» HOW TO COMPLETE THIS TASK
Please give back word for word the lines of the material below between the line containing "320L502 316C511 318" and the line containing "115Q390 119 390", inclusive.

» RECORDS SHOWN

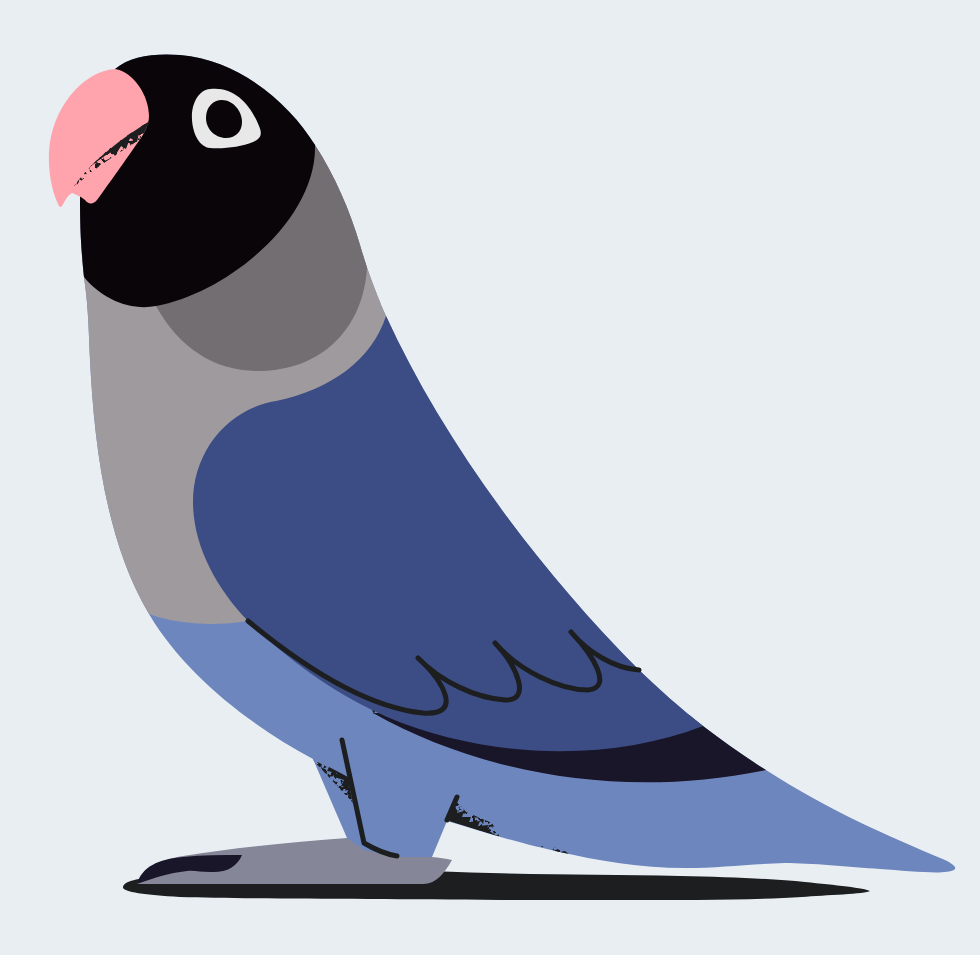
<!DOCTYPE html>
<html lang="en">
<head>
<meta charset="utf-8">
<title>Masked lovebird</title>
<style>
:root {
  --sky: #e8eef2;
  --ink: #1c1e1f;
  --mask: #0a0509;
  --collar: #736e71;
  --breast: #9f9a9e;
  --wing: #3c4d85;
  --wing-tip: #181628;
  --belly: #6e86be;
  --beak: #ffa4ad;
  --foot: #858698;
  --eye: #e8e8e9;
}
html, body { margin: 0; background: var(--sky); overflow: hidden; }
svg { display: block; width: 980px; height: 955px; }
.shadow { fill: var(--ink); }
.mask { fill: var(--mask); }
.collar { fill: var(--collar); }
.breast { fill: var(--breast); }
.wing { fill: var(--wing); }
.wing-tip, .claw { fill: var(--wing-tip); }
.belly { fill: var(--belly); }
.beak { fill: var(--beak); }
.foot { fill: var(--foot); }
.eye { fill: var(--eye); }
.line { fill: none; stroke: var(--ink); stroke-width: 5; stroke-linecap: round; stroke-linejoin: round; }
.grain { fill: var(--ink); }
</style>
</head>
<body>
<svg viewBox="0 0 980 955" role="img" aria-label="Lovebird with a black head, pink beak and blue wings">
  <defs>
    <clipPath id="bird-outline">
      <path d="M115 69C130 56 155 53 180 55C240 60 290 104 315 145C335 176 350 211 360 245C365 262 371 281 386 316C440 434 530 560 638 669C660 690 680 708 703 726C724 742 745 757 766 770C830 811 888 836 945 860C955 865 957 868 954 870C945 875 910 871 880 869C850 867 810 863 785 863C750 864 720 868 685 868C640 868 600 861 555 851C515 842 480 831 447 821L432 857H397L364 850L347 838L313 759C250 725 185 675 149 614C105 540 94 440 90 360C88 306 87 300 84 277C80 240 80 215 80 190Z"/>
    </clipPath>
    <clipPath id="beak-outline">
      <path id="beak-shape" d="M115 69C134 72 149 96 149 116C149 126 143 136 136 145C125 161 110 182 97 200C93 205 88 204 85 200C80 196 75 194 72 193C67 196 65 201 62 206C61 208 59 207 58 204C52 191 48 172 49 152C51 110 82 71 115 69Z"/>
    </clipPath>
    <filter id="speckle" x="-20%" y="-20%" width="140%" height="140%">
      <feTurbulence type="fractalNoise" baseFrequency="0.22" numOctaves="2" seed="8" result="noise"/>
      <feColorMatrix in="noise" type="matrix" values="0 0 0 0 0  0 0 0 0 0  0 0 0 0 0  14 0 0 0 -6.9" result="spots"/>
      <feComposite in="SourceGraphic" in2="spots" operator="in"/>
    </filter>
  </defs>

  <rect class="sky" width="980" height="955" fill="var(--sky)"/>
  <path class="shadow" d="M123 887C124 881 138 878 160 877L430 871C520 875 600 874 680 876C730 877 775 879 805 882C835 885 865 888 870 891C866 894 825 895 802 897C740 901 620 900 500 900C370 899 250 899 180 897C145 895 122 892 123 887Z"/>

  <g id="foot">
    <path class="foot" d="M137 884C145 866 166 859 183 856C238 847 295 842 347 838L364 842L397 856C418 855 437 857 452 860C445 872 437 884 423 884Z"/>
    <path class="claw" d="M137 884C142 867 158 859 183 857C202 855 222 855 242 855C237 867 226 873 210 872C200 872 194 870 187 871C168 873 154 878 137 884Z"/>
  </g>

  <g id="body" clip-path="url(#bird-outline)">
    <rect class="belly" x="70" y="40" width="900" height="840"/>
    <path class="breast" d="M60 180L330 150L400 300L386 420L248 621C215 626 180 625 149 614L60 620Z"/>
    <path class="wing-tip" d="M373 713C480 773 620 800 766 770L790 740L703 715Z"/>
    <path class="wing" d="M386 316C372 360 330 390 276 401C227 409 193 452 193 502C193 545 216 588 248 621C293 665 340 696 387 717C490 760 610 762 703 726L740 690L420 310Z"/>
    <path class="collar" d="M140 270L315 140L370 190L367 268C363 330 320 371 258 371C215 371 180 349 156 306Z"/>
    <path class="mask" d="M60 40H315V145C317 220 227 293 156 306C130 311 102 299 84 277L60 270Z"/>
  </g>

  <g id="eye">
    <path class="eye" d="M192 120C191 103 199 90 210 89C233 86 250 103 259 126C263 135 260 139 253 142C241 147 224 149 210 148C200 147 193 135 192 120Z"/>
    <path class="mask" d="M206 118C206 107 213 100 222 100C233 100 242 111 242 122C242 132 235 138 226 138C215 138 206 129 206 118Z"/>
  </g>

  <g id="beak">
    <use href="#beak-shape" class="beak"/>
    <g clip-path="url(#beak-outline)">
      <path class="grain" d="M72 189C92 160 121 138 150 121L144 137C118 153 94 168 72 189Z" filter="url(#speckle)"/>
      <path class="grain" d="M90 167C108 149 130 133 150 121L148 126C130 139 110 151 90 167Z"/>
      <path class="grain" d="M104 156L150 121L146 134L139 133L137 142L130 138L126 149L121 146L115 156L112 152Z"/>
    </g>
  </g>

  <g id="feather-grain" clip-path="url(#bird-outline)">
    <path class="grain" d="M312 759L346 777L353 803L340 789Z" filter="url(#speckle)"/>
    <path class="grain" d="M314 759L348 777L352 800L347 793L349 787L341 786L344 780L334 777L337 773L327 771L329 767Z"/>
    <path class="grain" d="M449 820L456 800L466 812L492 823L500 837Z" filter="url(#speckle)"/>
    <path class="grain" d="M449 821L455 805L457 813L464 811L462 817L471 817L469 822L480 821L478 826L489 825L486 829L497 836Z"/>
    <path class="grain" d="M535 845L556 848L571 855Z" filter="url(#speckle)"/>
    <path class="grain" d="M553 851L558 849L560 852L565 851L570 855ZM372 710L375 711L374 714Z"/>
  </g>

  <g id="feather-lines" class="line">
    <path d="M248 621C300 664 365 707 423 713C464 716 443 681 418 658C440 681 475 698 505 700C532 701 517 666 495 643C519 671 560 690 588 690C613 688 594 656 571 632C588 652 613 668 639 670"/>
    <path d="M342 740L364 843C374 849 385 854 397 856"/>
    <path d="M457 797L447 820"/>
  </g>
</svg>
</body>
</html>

---

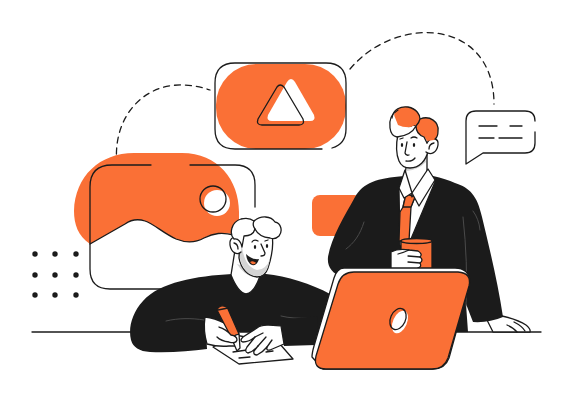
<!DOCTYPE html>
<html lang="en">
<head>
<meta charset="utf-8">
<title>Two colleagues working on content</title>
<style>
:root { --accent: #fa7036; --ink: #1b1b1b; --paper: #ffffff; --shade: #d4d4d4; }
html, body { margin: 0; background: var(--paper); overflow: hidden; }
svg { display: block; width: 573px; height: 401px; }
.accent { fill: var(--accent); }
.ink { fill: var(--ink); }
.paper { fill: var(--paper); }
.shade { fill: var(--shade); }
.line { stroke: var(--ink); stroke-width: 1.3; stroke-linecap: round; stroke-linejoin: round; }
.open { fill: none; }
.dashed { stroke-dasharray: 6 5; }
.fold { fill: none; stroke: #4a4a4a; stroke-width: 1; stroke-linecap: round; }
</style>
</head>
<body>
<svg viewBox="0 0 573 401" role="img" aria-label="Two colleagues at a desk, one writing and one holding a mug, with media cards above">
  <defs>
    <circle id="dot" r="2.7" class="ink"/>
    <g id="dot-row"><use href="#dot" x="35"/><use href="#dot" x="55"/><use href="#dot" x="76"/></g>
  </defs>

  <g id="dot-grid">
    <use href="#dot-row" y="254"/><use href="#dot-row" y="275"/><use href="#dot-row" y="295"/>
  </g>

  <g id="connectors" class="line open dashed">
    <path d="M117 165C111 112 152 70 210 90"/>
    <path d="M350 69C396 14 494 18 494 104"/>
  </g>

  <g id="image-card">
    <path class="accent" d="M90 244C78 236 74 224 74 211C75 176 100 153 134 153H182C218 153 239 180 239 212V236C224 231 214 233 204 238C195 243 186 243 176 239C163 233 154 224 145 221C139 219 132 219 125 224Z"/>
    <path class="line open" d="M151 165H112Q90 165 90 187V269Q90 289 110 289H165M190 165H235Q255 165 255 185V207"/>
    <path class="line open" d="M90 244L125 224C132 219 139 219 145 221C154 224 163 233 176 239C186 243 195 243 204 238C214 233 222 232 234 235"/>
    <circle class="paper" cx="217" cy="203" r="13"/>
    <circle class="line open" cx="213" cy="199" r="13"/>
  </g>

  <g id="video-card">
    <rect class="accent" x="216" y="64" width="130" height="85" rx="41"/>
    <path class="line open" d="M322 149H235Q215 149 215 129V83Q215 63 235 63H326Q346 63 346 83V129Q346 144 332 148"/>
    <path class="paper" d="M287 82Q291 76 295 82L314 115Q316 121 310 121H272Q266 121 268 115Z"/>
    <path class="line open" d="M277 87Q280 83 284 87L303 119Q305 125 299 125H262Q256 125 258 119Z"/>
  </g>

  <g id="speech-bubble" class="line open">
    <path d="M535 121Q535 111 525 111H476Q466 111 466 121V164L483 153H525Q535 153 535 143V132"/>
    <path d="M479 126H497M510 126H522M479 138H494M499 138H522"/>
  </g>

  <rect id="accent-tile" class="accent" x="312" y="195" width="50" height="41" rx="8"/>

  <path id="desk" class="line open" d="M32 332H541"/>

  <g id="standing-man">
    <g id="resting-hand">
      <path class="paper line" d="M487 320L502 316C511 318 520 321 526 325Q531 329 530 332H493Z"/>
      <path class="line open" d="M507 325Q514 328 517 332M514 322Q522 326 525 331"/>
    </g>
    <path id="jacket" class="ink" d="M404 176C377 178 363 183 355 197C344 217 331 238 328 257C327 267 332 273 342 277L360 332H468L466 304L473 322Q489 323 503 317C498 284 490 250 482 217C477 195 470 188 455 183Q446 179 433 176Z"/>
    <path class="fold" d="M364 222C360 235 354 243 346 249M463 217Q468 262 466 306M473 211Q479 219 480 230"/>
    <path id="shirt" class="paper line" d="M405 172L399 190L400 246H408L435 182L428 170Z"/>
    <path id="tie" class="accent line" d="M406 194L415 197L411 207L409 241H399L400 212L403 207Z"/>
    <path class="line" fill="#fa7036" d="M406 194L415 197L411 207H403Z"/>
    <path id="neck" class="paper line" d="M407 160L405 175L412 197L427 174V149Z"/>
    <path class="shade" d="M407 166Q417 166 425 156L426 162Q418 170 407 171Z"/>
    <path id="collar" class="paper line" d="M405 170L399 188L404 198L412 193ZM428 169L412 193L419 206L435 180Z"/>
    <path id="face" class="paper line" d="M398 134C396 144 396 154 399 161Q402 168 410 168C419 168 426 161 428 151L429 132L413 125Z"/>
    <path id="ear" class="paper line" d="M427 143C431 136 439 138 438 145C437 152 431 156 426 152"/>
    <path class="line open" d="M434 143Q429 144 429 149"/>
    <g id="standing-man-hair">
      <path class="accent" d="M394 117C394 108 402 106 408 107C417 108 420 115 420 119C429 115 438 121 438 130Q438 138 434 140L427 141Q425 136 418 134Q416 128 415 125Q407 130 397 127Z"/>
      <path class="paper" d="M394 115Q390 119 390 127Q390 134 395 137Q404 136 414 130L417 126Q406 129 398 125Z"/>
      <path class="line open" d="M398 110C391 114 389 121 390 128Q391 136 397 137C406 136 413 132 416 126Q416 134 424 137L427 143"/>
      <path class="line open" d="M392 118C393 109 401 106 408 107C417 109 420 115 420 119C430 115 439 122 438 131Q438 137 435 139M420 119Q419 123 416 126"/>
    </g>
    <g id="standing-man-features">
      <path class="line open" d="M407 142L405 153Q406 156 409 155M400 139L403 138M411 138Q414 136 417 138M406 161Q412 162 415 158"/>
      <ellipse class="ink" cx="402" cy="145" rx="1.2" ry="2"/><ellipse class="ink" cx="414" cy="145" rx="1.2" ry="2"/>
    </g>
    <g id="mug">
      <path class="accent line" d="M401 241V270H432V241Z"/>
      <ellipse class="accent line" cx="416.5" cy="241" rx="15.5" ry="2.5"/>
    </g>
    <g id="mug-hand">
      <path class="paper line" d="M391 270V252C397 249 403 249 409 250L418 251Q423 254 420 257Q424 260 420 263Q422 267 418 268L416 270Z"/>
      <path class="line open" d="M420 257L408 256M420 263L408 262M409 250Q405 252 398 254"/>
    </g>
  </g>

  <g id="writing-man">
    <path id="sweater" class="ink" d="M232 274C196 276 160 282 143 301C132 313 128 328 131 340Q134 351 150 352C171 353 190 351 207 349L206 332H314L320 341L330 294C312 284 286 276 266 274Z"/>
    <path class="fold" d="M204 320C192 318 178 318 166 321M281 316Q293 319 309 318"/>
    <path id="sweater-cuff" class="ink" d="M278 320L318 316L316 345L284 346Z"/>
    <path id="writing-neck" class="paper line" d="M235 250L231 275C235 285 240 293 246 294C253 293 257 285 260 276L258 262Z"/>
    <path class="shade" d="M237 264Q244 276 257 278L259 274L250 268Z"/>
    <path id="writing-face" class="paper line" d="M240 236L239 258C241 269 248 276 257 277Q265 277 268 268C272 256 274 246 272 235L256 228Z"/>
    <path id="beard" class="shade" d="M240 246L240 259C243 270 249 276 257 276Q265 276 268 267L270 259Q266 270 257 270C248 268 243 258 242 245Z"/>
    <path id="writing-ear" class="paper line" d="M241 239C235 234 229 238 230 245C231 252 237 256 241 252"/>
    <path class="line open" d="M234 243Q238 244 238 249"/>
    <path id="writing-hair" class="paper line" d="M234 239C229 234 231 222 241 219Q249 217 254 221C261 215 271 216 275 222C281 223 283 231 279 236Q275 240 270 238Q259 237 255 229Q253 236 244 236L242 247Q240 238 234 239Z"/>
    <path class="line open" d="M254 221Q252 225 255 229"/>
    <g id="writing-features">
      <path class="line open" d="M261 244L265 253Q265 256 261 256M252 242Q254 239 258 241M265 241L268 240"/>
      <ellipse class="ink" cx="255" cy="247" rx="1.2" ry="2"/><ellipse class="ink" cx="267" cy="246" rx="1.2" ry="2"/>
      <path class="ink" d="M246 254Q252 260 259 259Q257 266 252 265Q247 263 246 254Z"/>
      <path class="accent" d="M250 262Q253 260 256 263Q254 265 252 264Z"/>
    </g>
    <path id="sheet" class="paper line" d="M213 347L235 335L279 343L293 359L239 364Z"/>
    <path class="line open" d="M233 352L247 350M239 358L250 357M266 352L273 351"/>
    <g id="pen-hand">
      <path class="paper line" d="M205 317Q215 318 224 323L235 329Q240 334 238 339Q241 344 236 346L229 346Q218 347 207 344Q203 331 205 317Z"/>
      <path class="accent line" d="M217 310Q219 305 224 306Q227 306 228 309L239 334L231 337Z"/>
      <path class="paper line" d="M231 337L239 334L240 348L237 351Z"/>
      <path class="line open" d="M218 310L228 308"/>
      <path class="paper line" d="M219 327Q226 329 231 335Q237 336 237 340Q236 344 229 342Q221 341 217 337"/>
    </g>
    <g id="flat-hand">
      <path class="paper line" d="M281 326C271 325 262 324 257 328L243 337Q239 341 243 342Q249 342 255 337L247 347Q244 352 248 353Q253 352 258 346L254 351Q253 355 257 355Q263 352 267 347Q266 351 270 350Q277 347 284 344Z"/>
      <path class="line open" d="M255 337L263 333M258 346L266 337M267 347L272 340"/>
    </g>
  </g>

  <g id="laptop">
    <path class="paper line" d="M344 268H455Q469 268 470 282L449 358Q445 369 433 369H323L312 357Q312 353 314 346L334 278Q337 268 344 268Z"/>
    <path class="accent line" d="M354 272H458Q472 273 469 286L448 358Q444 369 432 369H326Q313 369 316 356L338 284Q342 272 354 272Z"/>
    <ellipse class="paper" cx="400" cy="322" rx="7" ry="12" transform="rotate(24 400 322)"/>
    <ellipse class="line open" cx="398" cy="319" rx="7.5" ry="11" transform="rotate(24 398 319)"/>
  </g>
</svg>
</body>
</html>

» RESULT FOR THIS TASK
      <path class="paper line" d="M487 320L502 316C511 318 520 321 526 325Q531 329 530 332H493Z"/>
      <path class="line open" d="M507 325Q514 328 517 332M514 322Q522 326 525 331"/>
    </g>
    <path id="jacket" class="ink" d="M404 176C377 178 363 183 355 197C344 217 331 238 328 257C327 267 332 273 342 277L360 332H468L466 304L473 322Q489 323 503 317C498 284 490 250 482 217C477 195 470 188 455 183Q446 179 433 176Z"/>
    <path class="fold" d="M364 222C360 235 354 243 346 249M463 217Q468 262 466 306M473 211Q479 219 480 230"/>
    <path id="shirt" class="paper line" d="M405 172L399 190L400 246H408L435 182L428 170Z"/>
    <path id="tie" class="accent line" d="M406 194L415 197L411 207L409 241H399L400 212L403 207Z"/>
    <path class="line" fill="#fa7036" d="M406 194L415 197L411 207H403Z"/>
    <path id="neck" class="paper line" d="M407 160L405 175L412 197L427 174V149Z"/>
    <path class="shade" d="M407 166Q417 166 425 156L426 162Q418 170 407 171Z"/>
    <path id="collar" class="paper line" d="M405 170L399 188L404 198L412 193ZM428 169L412 193L419 206L435 180Z"/>
    <path id="face" class="paper line" d="M398 134C396 144 396 154 399 161Q402 168 410 168C419 168 426 161 428 151L429 132L413 125Z"/>
    <path id="ear" class="paper line" d="M427 143C431 136 439 138 438 145C437 152 431 156 426 152"/>
    <path class="line open" d="M434 143Q429 144 429 149"/>
    <g id="standing-man-hair">
      <path class="accent" d="M394 117C394 108 402 106 408 107C417 108 420 115 420 119C429 115 438 121 438 130Q438 138 434 140L427 141Q425 136 418 134Q416 128 415 125Q407 130 397 127Z"/>
      <path class="paper" d="M394 115Q390 119 390 127Q390 134 395 137Q404 136 414 130L417 126Q406 129 398 125Z"/>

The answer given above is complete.